Most animated girls are royalty, a nice gig if you can get it, Davis joked.

But the issue is not to be taken lightly. Males outnumber females 3 to 1 in family films, according to research by Davis' institute. From 2006 to 2009, no female character was depicted in a G-rated family film in the field of medical science or law, or as a business or political leader.

Even more startling? Research shows that the more television girls watch, the fewer options they feel they have, Davis said.

The “Thelma and Louise” star said that that groundbreaking 1991 film, written by Callie Khouri, changed the course of her life.

Davis played Thelma, the suffering Arkansas wife who craves freedom from a controlling husband, while her co-star Susan Sarandon was Louise, a woman always in the driver’s seat of life – or so it seemed.

The movie won critical acclaim, and also inspired a lot of criticism.

“Oh my God, women have guns,” Davis said to laughter from the crowd.

A 1991 cover story in Time magazine was headlined “Why Thelma & Louise Strikes a Nerve.” (I saved the article because I’m slightly obsessed with “Thelma and Louise.”)

One male columnist said at the time that the film “justifies armed robbery, manslaughter and chronic drunken driving as exercises in consciousness-raising. He added that it was “degrading to men, with pathetic stereotypes of testosterone-crazed behavior.”


Davis admits that Thelma and Louise were not role models, but says the movie still empowered women, showing them that they could take control of their lives, even if things didn’t end well for Thelma and Louise.

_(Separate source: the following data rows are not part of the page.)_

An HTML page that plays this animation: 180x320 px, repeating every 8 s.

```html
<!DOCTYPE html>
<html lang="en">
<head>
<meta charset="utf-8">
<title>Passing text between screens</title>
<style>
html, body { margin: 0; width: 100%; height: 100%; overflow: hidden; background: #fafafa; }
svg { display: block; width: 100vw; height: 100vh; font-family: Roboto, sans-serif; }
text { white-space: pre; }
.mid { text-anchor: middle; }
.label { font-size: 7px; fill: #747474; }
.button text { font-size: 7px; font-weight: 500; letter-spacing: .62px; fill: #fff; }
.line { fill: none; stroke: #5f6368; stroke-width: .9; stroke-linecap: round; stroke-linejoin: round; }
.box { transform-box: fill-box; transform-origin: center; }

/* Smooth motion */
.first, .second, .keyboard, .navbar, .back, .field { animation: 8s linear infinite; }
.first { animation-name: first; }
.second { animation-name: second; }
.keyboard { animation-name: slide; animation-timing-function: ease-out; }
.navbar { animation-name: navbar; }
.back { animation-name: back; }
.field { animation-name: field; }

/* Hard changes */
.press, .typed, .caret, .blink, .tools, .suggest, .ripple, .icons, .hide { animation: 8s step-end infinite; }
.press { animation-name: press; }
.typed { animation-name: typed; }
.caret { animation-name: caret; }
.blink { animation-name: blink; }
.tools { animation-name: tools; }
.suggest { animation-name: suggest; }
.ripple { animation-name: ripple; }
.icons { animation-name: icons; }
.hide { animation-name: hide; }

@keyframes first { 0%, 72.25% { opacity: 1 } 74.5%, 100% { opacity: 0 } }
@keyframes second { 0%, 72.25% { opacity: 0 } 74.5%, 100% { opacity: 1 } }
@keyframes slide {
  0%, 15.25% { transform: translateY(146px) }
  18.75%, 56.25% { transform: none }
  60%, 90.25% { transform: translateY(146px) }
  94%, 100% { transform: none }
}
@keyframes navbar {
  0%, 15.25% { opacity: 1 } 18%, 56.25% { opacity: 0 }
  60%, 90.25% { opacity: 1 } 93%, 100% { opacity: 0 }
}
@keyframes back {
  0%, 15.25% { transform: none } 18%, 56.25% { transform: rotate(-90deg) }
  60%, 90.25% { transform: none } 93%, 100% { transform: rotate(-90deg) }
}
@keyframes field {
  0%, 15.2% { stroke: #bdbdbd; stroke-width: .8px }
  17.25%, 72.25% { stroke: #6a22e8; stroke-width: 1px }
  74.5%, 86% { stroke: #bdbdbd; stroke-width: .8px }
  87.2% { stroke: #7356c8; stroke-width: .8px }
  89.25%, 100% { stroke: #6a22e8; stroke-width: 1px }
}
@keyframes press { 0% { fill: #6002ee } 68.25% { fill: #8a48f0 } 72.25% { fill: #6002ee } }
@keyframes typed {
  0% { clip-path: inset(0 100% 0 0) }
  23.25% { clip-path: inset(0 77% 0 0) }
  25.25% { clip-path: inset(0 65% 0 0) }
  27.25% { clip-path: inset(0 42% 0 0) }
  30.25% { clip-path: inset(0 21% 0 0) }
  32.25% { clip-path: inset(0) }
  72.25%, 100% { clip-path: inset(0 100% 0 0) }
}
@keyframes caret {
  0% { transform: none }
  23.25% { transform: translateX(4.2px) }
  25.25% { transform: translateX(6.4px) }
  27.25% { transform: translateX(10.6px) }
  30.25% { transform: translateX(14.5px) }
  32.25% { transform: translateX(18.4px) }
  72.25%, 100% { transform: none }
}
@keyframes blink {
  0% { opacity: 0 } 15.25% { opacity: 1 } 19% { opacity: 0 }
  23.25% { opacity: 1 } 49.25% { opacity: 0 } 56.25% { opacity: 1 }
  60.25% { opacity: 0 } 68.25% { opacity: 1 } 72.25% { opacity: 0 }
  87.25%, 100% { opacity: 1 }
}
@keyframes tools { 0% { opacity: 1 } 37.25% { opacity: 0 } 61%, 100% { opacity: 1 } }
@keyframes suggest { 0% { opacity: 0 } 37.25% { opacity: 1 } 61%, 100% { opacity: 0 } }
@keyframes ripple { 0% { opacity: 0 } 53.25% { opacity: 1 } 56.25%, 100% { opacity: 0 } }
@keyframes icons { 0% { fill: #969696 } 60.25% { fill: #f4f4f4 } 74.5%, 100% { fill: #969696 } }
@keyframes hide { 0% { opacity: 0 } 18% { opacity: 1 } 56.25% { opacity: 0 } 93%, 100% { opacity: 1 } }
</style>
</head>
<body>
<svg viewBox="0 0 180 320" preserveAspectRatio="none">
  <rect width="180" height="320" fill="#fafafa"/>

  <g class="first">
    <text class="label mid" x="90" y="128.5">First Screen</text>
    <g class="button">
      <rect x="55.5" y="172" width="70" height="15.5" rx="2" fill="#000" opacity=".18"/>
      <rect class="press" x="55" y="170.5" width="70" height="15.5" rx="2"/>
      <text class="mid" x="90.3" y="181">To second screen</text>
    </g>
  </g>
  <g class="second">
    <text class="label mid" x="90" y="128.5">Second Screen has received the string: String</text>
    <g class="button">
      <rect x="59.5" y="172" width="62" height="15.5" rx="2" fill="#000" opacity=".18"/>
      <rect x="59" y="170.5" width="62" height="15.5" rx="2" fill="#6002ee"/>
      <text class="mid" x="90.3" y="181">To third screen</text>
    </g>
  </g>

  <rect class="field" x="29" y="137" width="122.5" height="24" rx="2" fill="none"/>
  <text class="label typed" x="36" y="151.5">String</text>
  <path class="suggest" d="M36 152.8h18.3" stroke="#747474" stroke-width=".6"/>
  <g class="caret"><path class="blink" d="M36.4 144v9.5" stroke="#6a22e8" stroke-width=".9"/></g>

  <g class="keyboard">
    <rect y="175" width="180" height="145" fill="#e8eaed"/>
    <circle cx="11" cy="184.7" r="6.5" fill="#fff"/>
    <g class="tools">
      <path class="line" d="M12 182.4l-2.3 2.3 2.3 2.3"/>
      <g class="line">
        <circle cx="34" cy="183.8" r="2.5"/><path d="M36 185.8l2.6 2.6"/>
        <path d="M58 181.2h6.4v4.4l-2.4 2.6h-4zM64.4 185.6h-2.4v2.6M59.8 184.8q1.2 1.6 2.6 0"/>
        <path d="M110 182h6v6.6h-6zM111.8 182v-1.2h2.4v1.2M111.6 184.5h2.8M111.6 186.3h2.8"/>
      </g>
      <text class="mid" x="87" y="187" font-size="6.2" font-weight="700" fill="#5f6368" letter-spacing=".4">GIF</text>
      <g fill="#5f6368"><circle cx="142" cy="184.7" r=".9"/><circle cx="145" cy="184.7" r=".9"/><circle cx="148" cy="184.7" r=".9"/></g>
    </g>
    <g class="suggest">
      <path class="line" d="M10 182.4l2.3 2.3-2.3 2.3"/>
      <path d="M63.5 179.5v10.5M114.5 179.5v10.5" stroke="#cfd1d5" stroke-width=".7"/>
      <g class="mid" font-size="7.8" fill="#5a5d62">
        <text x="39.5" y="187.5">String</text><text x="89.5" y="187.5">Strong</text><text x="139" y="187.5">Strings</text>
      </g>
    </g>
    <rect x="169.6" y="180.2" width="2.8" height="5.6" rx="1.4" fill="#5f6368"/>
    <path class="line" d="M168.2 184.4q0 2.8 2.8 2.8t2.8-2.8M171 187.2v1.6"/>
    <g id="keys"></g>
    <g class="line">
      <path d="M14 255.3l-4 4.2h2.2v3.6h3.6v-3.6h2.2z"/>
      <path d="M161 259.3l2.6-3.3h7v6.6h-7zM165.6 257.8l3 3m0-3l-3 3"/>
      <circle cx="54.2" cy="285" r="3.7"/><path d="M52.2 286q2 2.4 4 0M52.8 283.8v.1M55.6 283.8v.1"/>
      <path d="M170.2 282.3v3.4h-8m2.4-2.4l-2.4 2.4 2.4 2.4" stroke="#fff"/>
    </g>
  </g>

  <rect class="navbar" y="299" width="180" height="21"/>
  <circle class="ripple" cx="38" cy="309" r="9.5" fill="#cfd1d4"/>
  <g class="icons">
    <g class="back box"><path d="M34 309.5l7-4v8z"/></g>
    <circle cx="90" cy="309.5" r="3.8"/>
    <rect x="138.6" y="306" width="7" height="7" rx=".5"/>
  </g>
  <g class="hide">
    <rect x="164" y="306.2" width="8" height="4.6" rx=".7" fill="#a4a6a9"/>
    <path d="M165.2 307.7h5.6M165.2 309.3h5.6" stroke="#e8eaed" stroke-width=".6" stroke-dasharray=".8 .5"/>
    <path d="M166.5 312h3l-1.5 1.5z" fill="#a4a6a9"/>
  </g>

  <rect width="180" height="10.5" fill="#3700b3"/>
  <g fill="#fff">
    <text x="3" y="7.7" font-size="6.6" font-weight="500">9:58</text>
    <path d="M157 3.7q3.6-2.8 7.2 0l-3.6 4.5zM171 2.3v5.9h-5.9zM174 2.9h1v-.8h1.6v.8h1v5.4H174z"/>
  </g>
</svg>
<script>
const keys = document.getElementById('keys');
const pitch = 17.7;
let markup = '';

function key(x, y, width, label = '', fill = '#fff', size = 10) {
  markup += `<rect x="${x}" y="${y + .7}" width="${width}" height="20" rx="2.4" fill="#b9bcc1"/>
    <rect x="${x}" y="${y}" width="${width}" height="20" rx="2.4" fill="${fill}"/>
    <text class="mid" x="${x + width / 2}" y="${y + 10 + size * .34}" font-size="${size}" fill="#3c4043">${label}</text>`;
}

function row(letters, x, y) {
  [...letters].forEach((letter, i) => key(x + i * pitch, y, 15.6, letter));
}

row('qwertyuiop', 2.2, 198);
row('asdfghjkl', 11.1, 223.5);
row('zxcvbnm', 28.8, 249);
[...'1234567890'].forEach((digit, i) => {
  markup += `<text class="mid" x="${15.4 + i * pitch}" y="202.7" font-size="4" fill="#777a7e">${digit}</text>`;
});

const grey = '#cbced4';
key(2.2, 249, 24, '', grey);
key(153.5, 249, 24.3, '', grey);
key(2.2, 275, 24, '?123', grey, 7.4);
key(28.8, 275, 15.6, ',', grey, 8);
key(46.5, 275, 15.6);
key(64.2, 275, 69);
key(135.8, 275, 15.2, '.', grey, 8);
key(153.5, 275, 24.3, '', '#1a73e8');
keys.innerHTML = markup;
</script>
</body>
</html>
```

She said there are few opportunities in Hollywood for those kinds of female roles even 21 years after the movie’s debut.

In 2005, Davis starred in the ABC series “Commander in Chief,” playing Mackenzie Allen, the first female President of the United States. The series was cancelled after one season in a schedule move that confused viewers. Davis still received a Golden Globe for the role.

Off-screen, George Clooney is often mentioned as a possible office-seeker, so why not Davis?

She has an impressive bio: former trustee of the Women's Sports Foundation, serves on the board of the White House Project, is an appointee to the California Commission on the Status of Women, and is an official partner of UN Women in their effort to change the way media represents women and girls worldwide. Oh, and she’s a member of Mensa.

Forget Hollywood. I say, and let the ‘Draft Davis’ movement begin.

Suzi Parker is an Arkansas-based political and cultural journalist and author of “Sex in the South: Unbuckling the Bible Belt.” Follow her on Twitter at @SuziParker